Events: A comprehensive visit to Hopkins today for my 6-month check up after transplant.  Started off as usual with blood work, but this time they took 15 tubes of blood (wondered if I was going to faint when I stood up).  Each tube is labeled with a yellow sticker with a bar code, my name, birth date (didn’t ask me for a copy of my birth certificate), Hopkins ID #, and lab test.  I’m asked to check each and every label to make sure it’s accurate.  Each tube is then placed in a ziploc biohazard bag and sent off to separate laboratories.
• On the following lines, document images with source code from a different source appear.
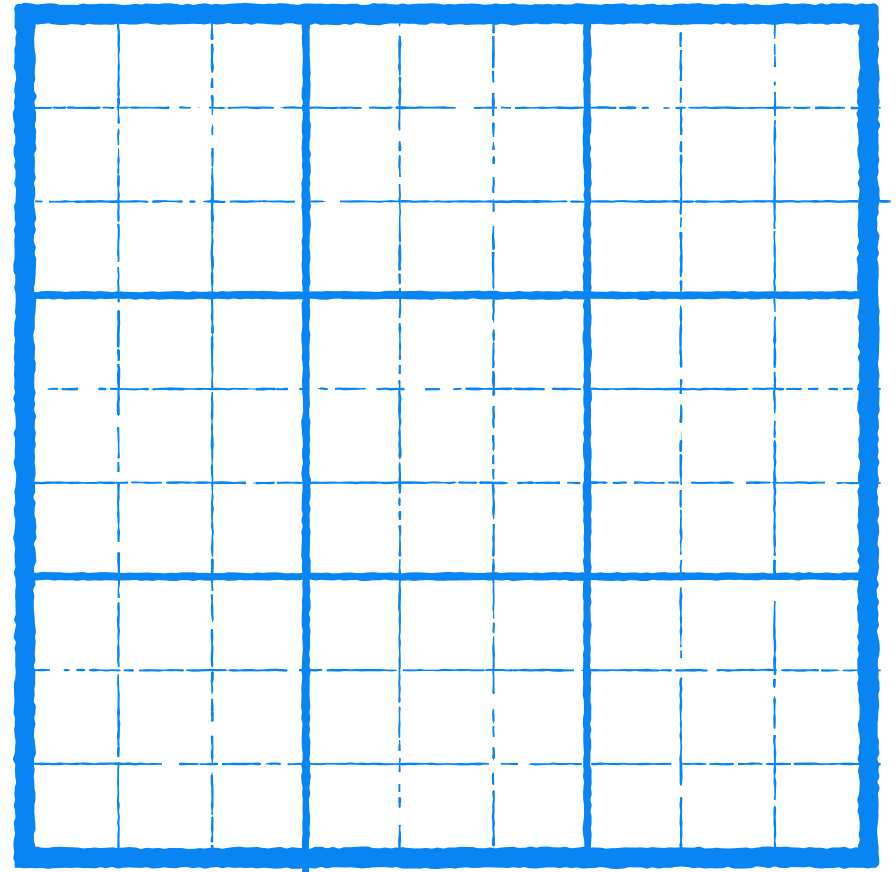
A Shadertoy shader for this pattern:

```glsl
// Hand-inked 9 x 9 grid: thin cell rules, heavier rules every third line and a
// thick frame. Each line is an exact-coverage band whose two edges wander by
// layered value noise; thin rules also lose ink in short gaps.

const vec3 PAPER = vec3(1.0);
const vec3 INK = vec3(0.03, 0.52, 0.95);

// Lengths are fractions of the canvas height.
const float CELLS = 9.0;
const float BLOCK = 3.0;                // cells between heavier rules
const float PITCH = 0.1075;
const vec2 ORIGIN = vec2(0.0284, 0.0164);
const float SPAN = CELLS * PITCH;

// Per weight: thin rule, block rule, frame.
const vec3 HALF_WIDTH = vec3(0.00125, 0.0044, 0.0116);
const vec3 ROUGHNESS = vec3(0.0010, 0.0015, 0.0024);
const float ROW_SMOOTHNESS = 0.75;      // rows are steadier than columns

const float FINE_FREQ = 150.0;
const float MID_FREQ = 62.0;
const float DRIFT_FREQ = 13.0;
const float GAP_FREQ = 125.0;
const float GAP_DEPTH = 0.0026;

const float ROW_TAIL = 0.0140;          // thin rows overshoot the frame
const float LONG_TAIL = 0.0255;
const float LONG_ROW = 7.0;
const float LONG_COLUMN = 3.0;
const float FRAME_REACH = 0.0142;
const float CORNER = 0.0138;
const float SHARP_CORNER = 0.004;

// Integer hash to 0..1.
float hash(int cell, int seed) {
    uint h = uint(cell) * 747796405u + uint(seed) * 2891336453u;
    h = ((h >> ((h >> 28u) + 4u)) ^ h) * 277803737u;
    h = (h ^ (h >> 15u)) * 2246822519u;
    return float((h ^ (h >> 13u)) >> 8u) / 16777216.0;
}

float noise(float x, int seed) {
    float cell = floor(x);
    float f = x - cell;
    f = f * f * (3.0 - 2.0 * f);
    return mix(hash(int(cell), seed), hash(int(cell) + 1, seed), f);
}

// Signed wander of one inked edge, about -1..1.
float edgeWander(float t, int seed) {
    float n = 0.55 * noise(t * FINE_FREQ, seed)
            + 0.30 * noise(t * MID_FREQ, seed + 1)
            + 0.15 * noise(t * DRIFT_FREQ, seed + 2);
    return 2.0 * n - 1.0;
}

// Share of a pixel centred at x that lies in the interval [lo, hi].
float bandCoverage(float x, float lo, float hi, float px) {
    float overlap = min(hi, x + 0.5 * px) - max(lo, x - 0.5 * px);
    return clamp(overlap / px, 0.0, 1.0);
}

// Outer outline of the frame, with one corner left nearly square.
float frameMask(vec2 p, float px) {
    vec2 q = p - 0.5 * SPAN;
    float radius = max(q.x, q.y) < 0.0 ? SHARP_CORNER : CORNER;
    vec2 d = abs(q) - (0.5 * SPAN + FRAME_REACH - radius);
    float dist = length(max(d, 0.0)) + min(max(d.x, d.y), 0.0) - radius;
    return clamp(0.5 - dist / px, 0.0, 1.0);
}

// Nearest line of one family; t runs along it, s across it.
float ruledLine(float t, float s, bool isRow, float frame, float px) {
    float index = clamp(round(s / PITCH), 0.0, CELLS);
    bool isFrame = index == 0.0 || index == CELLS;
    bool isBlock = mod(index, BLOCK) == 0.0;
    int weight = isFrame ? 2 : (isBlock ? 1 : 0);
    int seed = int(index) * 16 + (isRow ? 512 : 0);

    // Two independent rough edges
    float rough = ROUGHNESS[weight] * (isRow ? ROW_SMOOTHNESS : 1.0);
    float hi = HALF_WIDTH[weight] + rough * edgeWander(t, seed);
    float lo = -HALF_WIDTH[weight] + rough * edgeWander(t, seed + 4);

    // Dry gaps, gathered in patches that differ from line to line
    if (weight == 0) {
        float patchy = noise(t * DRIFT_FREQ, seed + 8);
        float dry = noise(t * GAP_FREQ, seed + 9) + 0.30 * (patchy - 0.5);
        float gap = GAP_DEPTH * smoothstep(0.76, 0.94, dry);
        hi -= gap;
        lo += gap;
    }

    // Line ends
    float head = 0.0;
    float tail = 0.0;
    if (isFrame) {
        head = FRAME_REACH - 0.0026;
        tail = head;
    } else if (isRow && weight == 0) {
        tail = index == LONG_ROW ? LONG_TAIL : ROW_TAIL;
    } else if (!isRow && index == LONG_COLUMN) {
        head = ORIGIN.y;
    }
    float ends = bandCoverage(t, -head, SPAN + tail, px);
    float ink = bandCoverage(s - index * PITCH, lo, hi, px) * ends;
    return isFrame ? ink * frame : ink;
}

void mainImage(out vec4 fragColor, in vec2 fragCoord) {
    float px = 1.0 / iResolution.y;
    vec2 p = fragCoord * px - ORIGIN;
    float frame = frameMask(p, px);
    float rows = ruledLine(p.x, p.y, true, frame, px);
    float columns = ruledLine(p.y, p.x, false, frame, px);
    fragColor = vec4(mix(PAPER, INK, max(rows, columns)), 1.0);
}
```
  Next stop was my bone marrow biopsy.  It was crowded with Lisa, me (on the table), two nurse practitioners, a laboratory tech (who smears the bone narrow on dozens of slides), and a Korean nurse visitor.  The nurse practitioner was kind and thorough and asked, “What’s this? Your dozenth time?”  At a minimum, but she still went through all the consent forms (you might bleed, you might get an infection, you might die – all the cheery news you’re looking for).  I was given some Versed and Fentanyl for conscious sedation, which makes it a whole lot easier.  They got good samples, so we wait perhaps until the end of the week to get the results.

 Next, a visit with my oncologist.  Said I looked good, my labs were stable, as was my recent CT scan, and that things were proceeding well.  Plan was to extend my visits to 2 weeks, then monthly.  It’s a confidence boost to see my leash being let out.

Comments: Corticosteroids (like prednisone, not anabolic steroids like testosterone) make it more difficult for insulin to work getting glucose into cells – you in fact become diabetic. My fasting blood sugar is up, which means that glucose is sitting around in my bloodstream because it can’t get into cells.  Meanwhile, although my blood is full of sugar, my cells are starving (water, water, everywhere, but not a drop to drink).  The cells send a signal to the brain, “Send more sugar!”  So you get cravings for food, especially sweets.  The body has to do something with all those extra calories floating around so it converts them to fat and stores them throughout the body.  The body can make glucose from protein in a complex process, so eating meat is a better strategy, but it’s hard to resist those Nabisco Sugar Wafers.

 Have a sweet week yourselves, we’ll let you know as soon as we find out the results of our bone marrow.